    • Charges always initiated by a government prosecutor.

      • Guilt or innocence of defendant determined by a jury of peers.

      • Violation of environmental statutes constitutes a criminal offense

The judicial branch1
The Judicial Branch

  • Civil Law - Defined by a body of laws regulating relations between individuals or corporations.

    • Burden of proof lies with prosecution.

      • Guilt or innocence based on whether the defendant could reasonably have anticipated and avoided the offense.


  • Strategic Lawsuits Against Political Participation - Practice of suing citizens who criticize businesses or government agencies over environmental issues.

    • Legal defense costs can be exorbitant.

Administrative law the executive branch
Administrative Law: The Executive Branch

  • More than 100 federal agencies have environmental oversight.

    • Federal agencies often delegate power to a matching state agency to decentralize authority.

    • They usually have power to set rules,adjudicates disputes & investigate misconduct.

Regulatory agencies
Regulatory Agencies
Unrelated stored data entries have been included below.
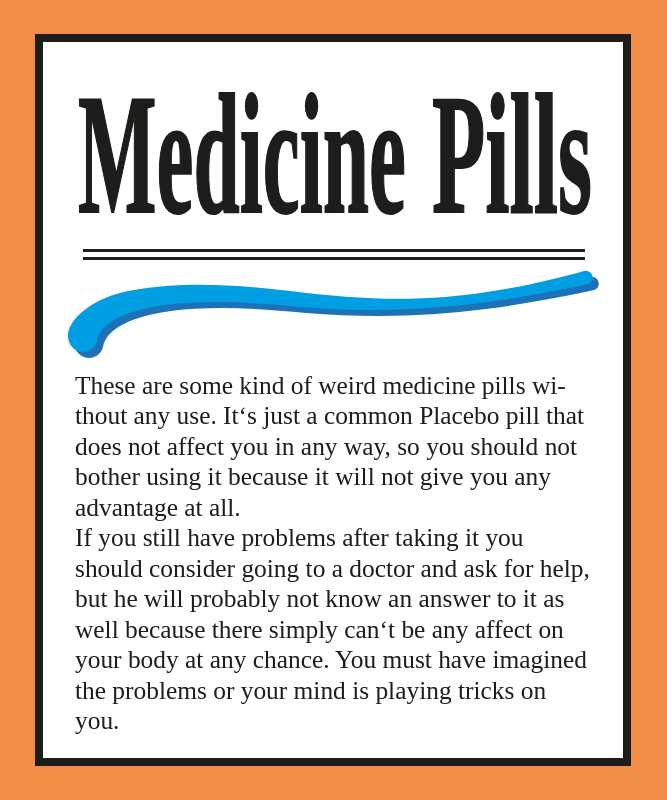
<!DOCTYPE html>
<html lang="en">
<head>
<meta charset="utf-8">
<title>Medicine Pills</title>
<style>
:root {
  --orange: #f28d49;
  --ink: #1d1d1b;
  --paper: #ffffff;
  --blue: #009fe3;
  --blue-shade: #1d71b8;
}
* { box-sizing: border-box; margin: 0; padding: 0; }
html, body { width: 667px; height: 800px; overflow: hidden; }
.label {
  width: 667px;
  height: 800px;
  padding: 34px 36px 34px 35px;
  background: var(--orange);
  display: flex;
}
.sheet {
  flex: 1;
  display: flex;
  flex-direction: column;
  align-items: flex-start;
  padding-left: 32px;
  border: 8px solid var(--ink);
  background: var(--paper);
  color: var(--ink);
}
.sheet > * { flex: none; }
.title { height: 207px; }
.title svg, .brush { display: block; }
.title text {
  font: bold 171px "Liberation Serif", "Noto Serif", serif;
  fill: var(--ink);
  stroke: var(--ink);
  stroke-width: 2;
}
.double-rule {
  width: 502px;
  height: 11px;
  margin-left: 8px;
  border: solid var(--ink);
  border-width: 3px 0;
}
.brush { margin-left: -12px; }
.brush .face { fill: var(--blue); }
.brush .shade { fill: var(--blue-shade); }
.notice {
  font: 25.4px/30.45px "Liberation Serif", "Noto Serif", serif;
  white-space: nowrap;
}
</style>
</head>
<body>
<main class="label">
  <article class="sheet">
    <h1 class="title">
      <svg width="530" height="207" viewBox="75 42 530 207">
        <text x="78" y="212" textLength="328" lengthAdjust="spacingAndGlyphs">Medicine</text>
        <text x="432" y="212" textLength="160" lengthAdjust="spacingAndGlyphs">Pills</text>
      </svg>
    </h1>
    <div class="double-rule"></div>
    <svg class="brush" width="545" height="110" viewBox="63 260 545 110" aria-hidden="true">
      <defs>
        <path id="stroke" d="M68 338C66 320 92 300 120 293C170 281 230 284 290 291C345 298 395 301 445 297C500 292 545 282 584 271C592 269 597 281 588 284C560 290 520 298 480 303C420 311 360 312 300 307C250 302 205 300 165 305C128 310 100 322 97 341C93 356 71 356 68 338Z"/>
      </defs>
      <use href="#stroke" class="shade" x="6" y="6"/>
      <use href="#stroke" class="face"/>
    </svg>
    <div class="notice">
      <p>These are some kind of weird medicine pills wi-<br>
      thout any use. It‘s just a common Placebo pill that<br>
      does not affect you in any way, so you should not<br>
      bother using it because it will not give you any<br>
      advantage at all.</p>
      <p>If you still have problems after taking it you<br>
      should consider going to a doctor and ask for help,<br>
      but he will probably not know an answer to it as<br>
      well because there simply can‘t be any affect on<br>
      your body at any chance. You must have imagined<br>
      the problems or your mind is playing tricks on<br>
      you.</p>
    </div>
  </article>
</main>
</body>
</html>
  • EPA - Primary agency with responsibility for protecting environmental quality in US

    • Cabinet-level department.

  • Department of Interior (Natural Resources)

    • National Park Service

    • Bureau of Land Management

    • US Fish and Wildlife Service

Regulatory agencies1
Regulatory Agencies

  • Department of Agriculture

    • US Forest Service

  • Department of Labor

    • Occupational Health and Safety Agency (OSHA)

  • Revolving door with workers moving back and forth between industry and government.

International treaties and conventions

  • Over past 25 years, more than 170 environmental treaties and conventions have been negotiated initiated to protect our global environment.

    • Unfortunately many of these environmental treaties are vague and many do not comply due to public embarassment.

      • Most nations unwilling to give up sovereignty.

        • International court has no enforcement powers.

Dispute resolution

  • Arbitration is a formal dispute resolution, based in a trial-like setting.

    • Arbitrator takes a more active role than a judge and is more interested in resolving the disputes than application of the law.


  • Mediation is a process in which disputants are encouraged to come up with a solution on their own.

    • Useful in complex issues with multiple stakeholders with different interests.

Collaborative approaches to planning
Collaborative Approaches to Planning

  • Community-Based Planning -Incorporates holistic, adaptive, pluralistic approaches.

    • Collaborative Approaches - Working with local communities to gain traditional knowledge and gain local acceptance of management plans.

Collective action

  • Student Environmental Groups

    • Student Environmental Action Coalition

    • Public Interest Research Groups, etc.

  • Mainline Environmental Organization

    • National Wildlife Federation

    • Sierra Club,etc.

  • Radical Environmental Groups

    • Earth First

    • Sea Shepherd,etc,

  • International Nongovernmental Organizations(NGOs) have become powerful aspects of environmental protection.


  • Decision Making

  • Environmental Policy Cycle

    • NEPA and EIS

  • Environmental Law

    • Statutory Law

    • Case Law

    • Administrative Law

  • International Treaties

  • Dispute Resolution

  • Collective Action